RECORDS SUPPLIED -
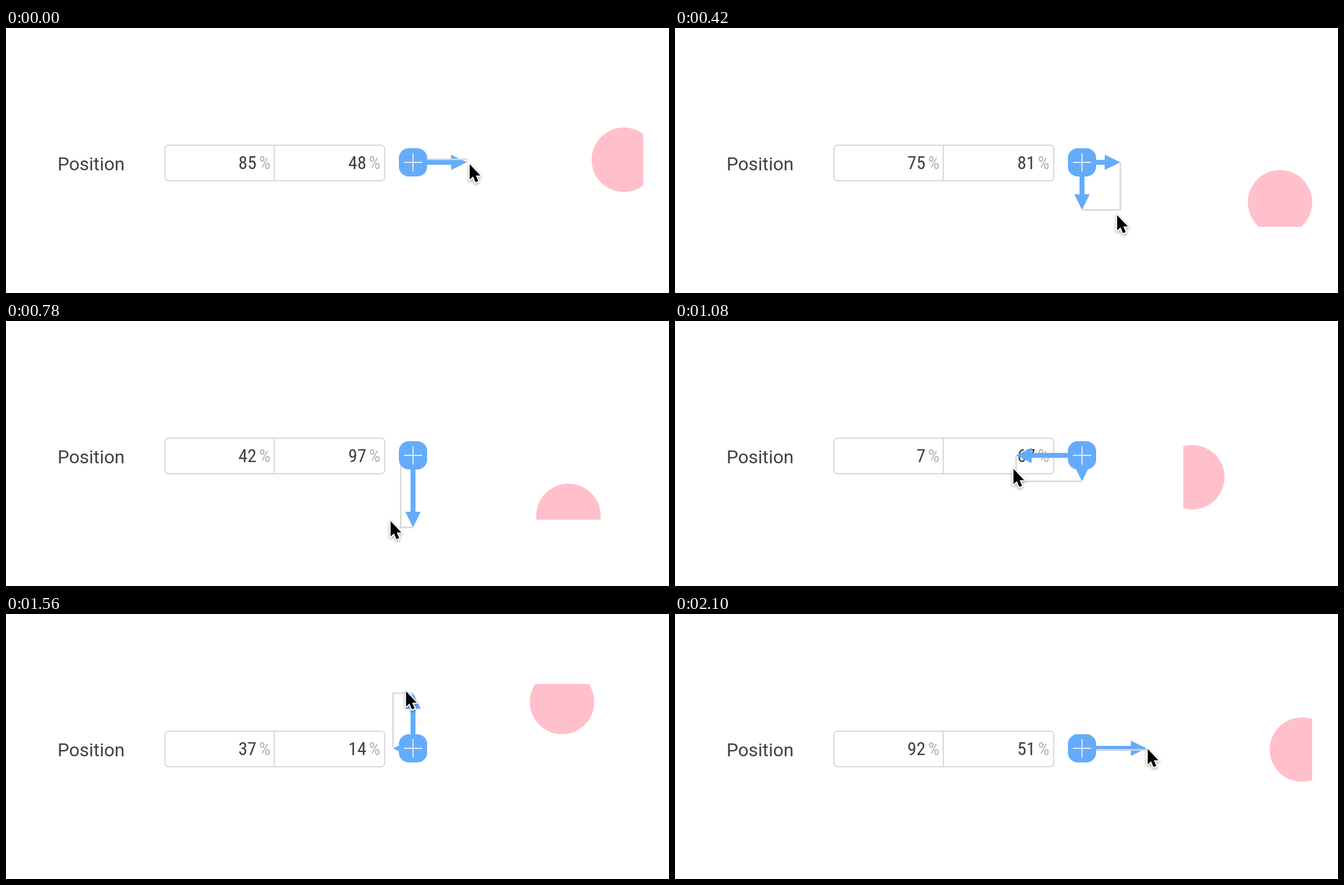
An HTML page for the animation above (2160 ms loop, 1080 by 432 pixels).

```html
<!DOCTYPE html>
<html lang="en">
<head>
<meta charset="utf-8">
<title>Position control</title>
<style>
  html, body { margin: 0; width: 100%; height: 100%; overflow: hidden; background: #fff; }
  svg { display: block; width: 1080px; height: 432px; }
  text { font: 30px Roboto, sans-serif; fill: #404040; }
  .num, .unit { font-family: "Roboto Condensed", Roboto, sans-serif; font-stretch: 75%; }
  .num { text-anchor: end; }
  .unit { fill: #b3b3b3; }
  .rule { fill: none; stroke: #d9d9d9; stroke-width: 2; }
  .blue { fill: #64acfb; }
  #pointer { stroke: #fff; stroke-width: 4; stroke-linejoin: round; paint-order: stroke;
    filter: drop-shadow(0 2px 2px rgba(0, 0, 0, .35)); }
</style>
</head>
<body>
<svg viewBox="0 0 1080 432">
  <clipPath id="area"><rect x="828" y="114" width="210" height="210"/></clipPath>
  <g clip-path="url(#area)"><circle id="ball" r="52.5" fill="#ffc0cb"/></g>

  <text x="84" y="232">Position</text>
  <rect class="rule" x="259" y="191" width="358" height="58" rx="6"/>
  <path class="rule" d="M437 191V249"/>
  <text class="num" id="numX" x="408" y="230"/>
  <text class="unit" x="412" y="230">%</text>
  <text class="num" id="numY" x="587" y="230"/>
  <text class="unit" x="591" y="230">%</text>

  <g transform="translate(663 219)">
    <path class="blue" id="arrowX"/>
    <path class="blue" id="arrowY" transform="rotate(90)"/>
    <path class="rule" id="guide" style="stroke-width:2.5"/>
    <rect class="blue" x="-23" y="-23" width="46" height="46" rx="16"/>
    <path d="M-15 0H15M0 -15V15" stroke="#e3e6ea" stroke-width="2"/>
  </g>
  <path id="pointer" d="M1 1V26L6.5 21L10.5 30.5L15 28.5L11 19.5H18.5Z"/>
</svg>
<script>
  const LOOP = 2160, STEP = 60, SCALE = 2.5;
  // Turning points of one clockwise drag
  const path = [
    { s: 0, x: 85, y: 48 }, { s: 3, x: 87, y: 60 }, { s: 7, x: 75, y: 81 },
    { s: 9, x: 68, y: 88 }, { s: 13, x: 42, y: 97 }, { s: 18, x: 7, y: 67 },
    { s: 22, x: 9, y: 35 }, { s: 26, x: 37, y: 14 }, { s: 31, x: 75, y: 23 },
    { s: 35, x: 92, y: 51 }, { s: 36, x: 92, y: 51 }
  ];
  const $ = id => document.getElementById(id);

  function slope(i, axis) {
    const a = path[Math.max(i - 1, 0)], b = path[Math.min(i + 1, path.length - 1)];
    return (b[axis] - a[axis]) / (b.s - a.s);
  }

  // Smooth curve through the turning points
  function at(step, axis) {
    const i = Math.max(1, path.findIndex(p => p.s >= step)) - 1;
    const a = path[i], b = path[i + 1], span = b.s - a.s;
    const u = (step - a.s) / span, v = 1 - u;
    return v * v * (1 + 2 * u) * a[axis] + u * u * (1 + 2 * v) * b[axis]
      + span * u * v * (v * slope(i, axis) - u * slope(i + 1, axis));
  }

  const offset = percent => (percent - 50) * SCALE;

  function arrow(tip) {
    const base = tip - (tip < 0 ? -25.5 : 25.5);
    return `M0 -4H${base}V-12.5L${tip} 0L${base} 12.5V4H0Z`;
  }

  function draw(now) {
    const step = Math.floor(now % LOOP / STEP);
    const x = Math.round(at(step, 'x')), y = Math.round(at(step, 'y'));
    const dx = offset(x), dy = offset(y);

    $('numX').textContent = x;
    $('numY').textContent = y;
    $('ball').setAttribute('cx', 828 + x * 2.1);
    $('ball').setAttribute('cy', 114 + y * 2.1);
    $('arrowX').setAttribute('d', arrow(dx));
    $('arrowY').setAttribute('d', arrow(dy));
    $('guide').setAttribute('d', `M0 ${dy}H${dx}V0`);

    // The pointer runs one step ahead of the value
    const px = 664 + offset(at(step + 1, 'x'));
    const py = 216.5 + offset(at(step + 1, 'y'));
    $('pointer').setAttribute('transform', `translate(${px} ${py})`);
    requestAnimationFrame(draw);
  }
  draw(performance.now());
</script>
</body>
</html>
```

EXERCISE INSTRUCTIONS - All that is needed is the number of lines in the material containing the string "width".

EXERCISE RESPONSE - 9